Please copy each line of the listing below in which the word "plane" appears.

• Source material
----------------
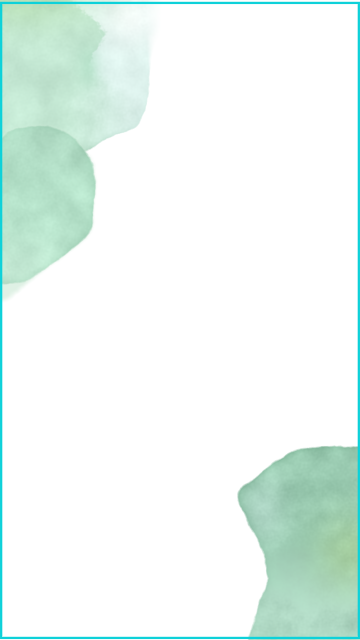
Give the GLSL for this background, as a Shadertoy shader.

```glsl
// Green watercolour washes in two corners of a white sheet with a thin cyan frame.

const vec2 SHEET = vec2(4.32, 7.68); // canvas size in sheet units

const vec3 PAPER = vec3(1.0);
const vec3 CYAN = vec3(0.05, 0.82, 0.85);
const vec3 MIST = vec3(0.87, 0.95, 0.93);
const vec3 MINT = vec3(0.77, 0.91, 0.83);
const vec3 JADE = vec3(0.71, 0.885, 0.79);
const vec3 SAGE = vec3(0.60, 0.79, 0.69);
const vec3 LIME = vec3(0.68, 0.84, 0.63);

vec2 gradientAt(vec2 cell) {
    vec2 h = vec2(dot(cell, vec2(127.1, 311.7)), dot(cell, vec2(269.5, 183.3)));
    return fract(sin(h) * 43758.5) * 2.0 - 1.0;
}

float gradientNoise(vec2 p) {
    vec2 i = floor(p), f = fract(p);
    vec2 u = f * f * f * (f * (f * 6.0 - 15.0) + 10.0);
    vec2 e = vec2(0.0, 1.0);
    float low = mix(dot(gradientAt(i), f), dot(gradientAt(i + e.yx), f - e.yx), u.x);
    float high = mix(dot(gradientAt(i + e.xy), f - e.xy), dot(gradientAt(i + e.yy), f - e.yy), u.x);
    return mix(low, high, u.y);
}

float fbm(vec2 p) {
    float sum = 0.0, amp = 0.6;
    for (int i = 0; i < 5; i++) {
        sum += amp * gradientNoise(p);
        p = mat2(1.6, 1.2, -1.2, 1.6) * p + 3.7;
        amp *= 0.5;
    }
    return sum;
}

// Signed distance helpers
float plane(vec2 p, vec2 point, vec2 normal) { return dot(p - point, normalize(normal)); }

float smoothMax(float a, float b, float k) {
    float h = max(k - abs(a - b), 0.0) / k;
    return max(a, b) + h * h * k * 0.25;
}

float capsule(vec2 p, vec2 a, vec2 b, float r) {
    vec2 ab = b - a;
    float t = clamp(dot(p - a, ab) / dot(ab, ab), 0.0, 1.0);
    return length(p - a - ab * t) - r;
}

float cover(float d, float soft) { return 1.0 - smoothstep(-soft, soft, d); }

// Soft round weight for blooms of pigment
float bloom(vec2 p, vec2 centre, vec2 radius) {
    vec2 q = (p - centre) / radius;
    return exp(-dot(q, q));
}

// Lays pigment over the base, with pigment gathered along its edge
vec3 wash(vec3 base, vec3 pigment, float d, float soft, float rim, float opacity) {
    float edge = rim * exp(-abs(d) / 0.035);
    return mix(base, pigment * (1.0 - edge * vec3(1.0, 0.6, 0.8)), cover(d, soft) * opacity);
}

vec3 upperWash(vec3 base, vec2 p, vec2 q, float mottle, float px) {
    float d = smoothMax(plane(q, vec2(1.80, 6.98), vec2(1.0, -0.07)),
                        plane(q, vec2(1.35, 6.03), vec2(0.44, -0.90)), 0.22);
    float core = smoothMax(plane(q, vec2(1.15, 7.48), vec2(0.64, 0.77)), q.x - 1.22, 0.1);
    core += 0.35 * mottle + 0.2 * bloom(p, vec2(1.2, 6.95), vec2(0.2));
    float coreSoft = mix(0.5, 0.04, smoothstep(6.4, 7.0, p.y));
    vec3 pale = mix(MIST, vec3(0.96, 0.985, 0.98), bloom(p, vec2(1.6, 7.5), vec2(0.4, 0.35)));
    vec3 pigment = mix(pale, MINT, cover(core, coreSoft));
    pigment = mix(pigment, JADE, 0.75 * bloom(q, vec2(1.06, 6.88), vec2(0.14, 0.22)));
    pigment = mix(pigment, LIME, 0.55 * bloom(q, vec2(0.2, 7.7), vec2(0.9, 0.35)));
    float soft = mix(px, 0.12, smoothstep(6.8, 7.4, p.y));
    float rim = 0.08 * (1.0 - smoothstep(6.1, 6.9, p.y));
    return wash(base, pigment + 0.10 * mottle, d, soft, rim, 1.0);
}

vec3 middleWash(vec3 base, vec2 p, vec2 q, float mottle, float px) {
    float body = capsule(q, vec2(0.46, 5.48), vec2(0.36, 4.68), 0.69);
    float fringe = smoothMax(body, plane(q, vec2(1.04, 4.83), vec2(0.61, -0.79)), 0.08);
    float d = smoothMax(fringe, 4.27 - q.y, 0.15);
    vec3 pigment = mix(JADE, MINT, 0.8 * bloom(q, vec2(0.2, 4.4), vec2(0.6, 0.45)));
    pigment = mix(pigment, JADE * 0.95, 0.7 * bloom(q, vec2(0.65, 5.95), vec2(0.45, 0.3)));
    vec3 color = wash(base, mix(MIST, LIME, 0.25), fringe, 0.04, 0.0, 0.7);
    return wash(color, pigment + 0.13 * mottle, d, px * 1.3, 0.07, 1.0);
}

vec3 lowerWash(vec3 base, vec2 p, vec2 q, float mottle, float px) {
    float cap = smoothMax(q.y - 2.33, plane(q, vec2(3.00, 1.90), vec2(-0.655, 0.757)), 0.32);
    cap = smoothMax(cap, plane(q, vec2(2.98, 1.40), vec2(-0.885, -0.466)), 0.14);
    float below = 0.75 - q.y;
    float side = 3.22 - max(0.333 * below, -0.21 * below);
    float d = min(cap, max((side - q.x) * 0.95, q.y - 1.2));
    vec3 pigment = mix(vec3(0.70, 0.86, 0.78), SAGE, smoothstep(0.3, 1.3, q.y + mottle));
    pigment = mix(pigment, vec3(0.69, 0.84, 0.78), 0.8 * bloom(q, vec2(3.15, 1.55), vec2(0.28, 0.4)));
    pigment = mix(pigment, LIME * 0.97, 0.75 * bloom(q, vec2(4.2, 1.05), vec2(0.4, 0.45)));
    float rim = mix(0.06, 0.16, smoothstep(1.0, 1.6, p.y));
    return wash(base, pigment + 0.16 * mottle, d, px * 1.3, rim, 1.0);
}

void mainImage(out vec4 fragColor, in vec2 fragCoord) {
    vec2 p = fragCoord / iResolution.xy * SHEET;
    float px = SHEET.x / iResolution.x;

    // Ragged edges, cloudy pigment and paper grain
    vec2 q = p + 0.07 * vec2(fbm(p * 3.5), fbm(p * 3.5 + 19.0));
    float mottle = fbm(p * 2.6 + 7.0) + 0.15 * gradientNoise(p * 28.0);

    vec3 color = upperWash(PAPER, p, q, mottle, px);
    color = middleWash(color, p, q, mottle, px);
    color = lowerWash(color, p, q, mottle, px);

    // Thin frame, set just inside the top edge
    vec2 toEdge = min(p - vec2(0.014, 0.025), vec2(4.306, 7.645) - p);
    float frame = abs(min(toEdge.x, toEdge.y)) - 0.014;
    color = mix(color, CYAN, cover(frame, px * 0.6));
    fragColor = vec4(clamp(color, 0.0, 1.0), 1.0);
}
```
----------------
• Finished task
float plane(vec2 p, vec2 point, vec2 normal) { return dot(p - point, normalize(normal)); }
    float d = smoothMax(plane(q, vec2(1.80, 6.98), vec2(1.0, -0.07)),
                        plane(q, vec2(1.35, 6.03), vec2(0.44, -0.90)), 0.22);
    float core = smoothMax(plane(q, vec2(1.15, 7.48), vec2(0.64, 0.77)), q.x - 1.22, 0.1);
    float fringe = smoothMax(body, plane(q, vec2(1.04, 4.83), vec2(0.61, -0.79)), 0.08);
    float cap = smoothMax(q.y - 2.33, plane(q, vec2(3.00, 1.90), vec2(-0.655, 0.757)), 0.32);
    cap = smoothMax(cap, plane(q, vec2(2.98, 1.40), vec2(-0.885, -0.466)), 0.14);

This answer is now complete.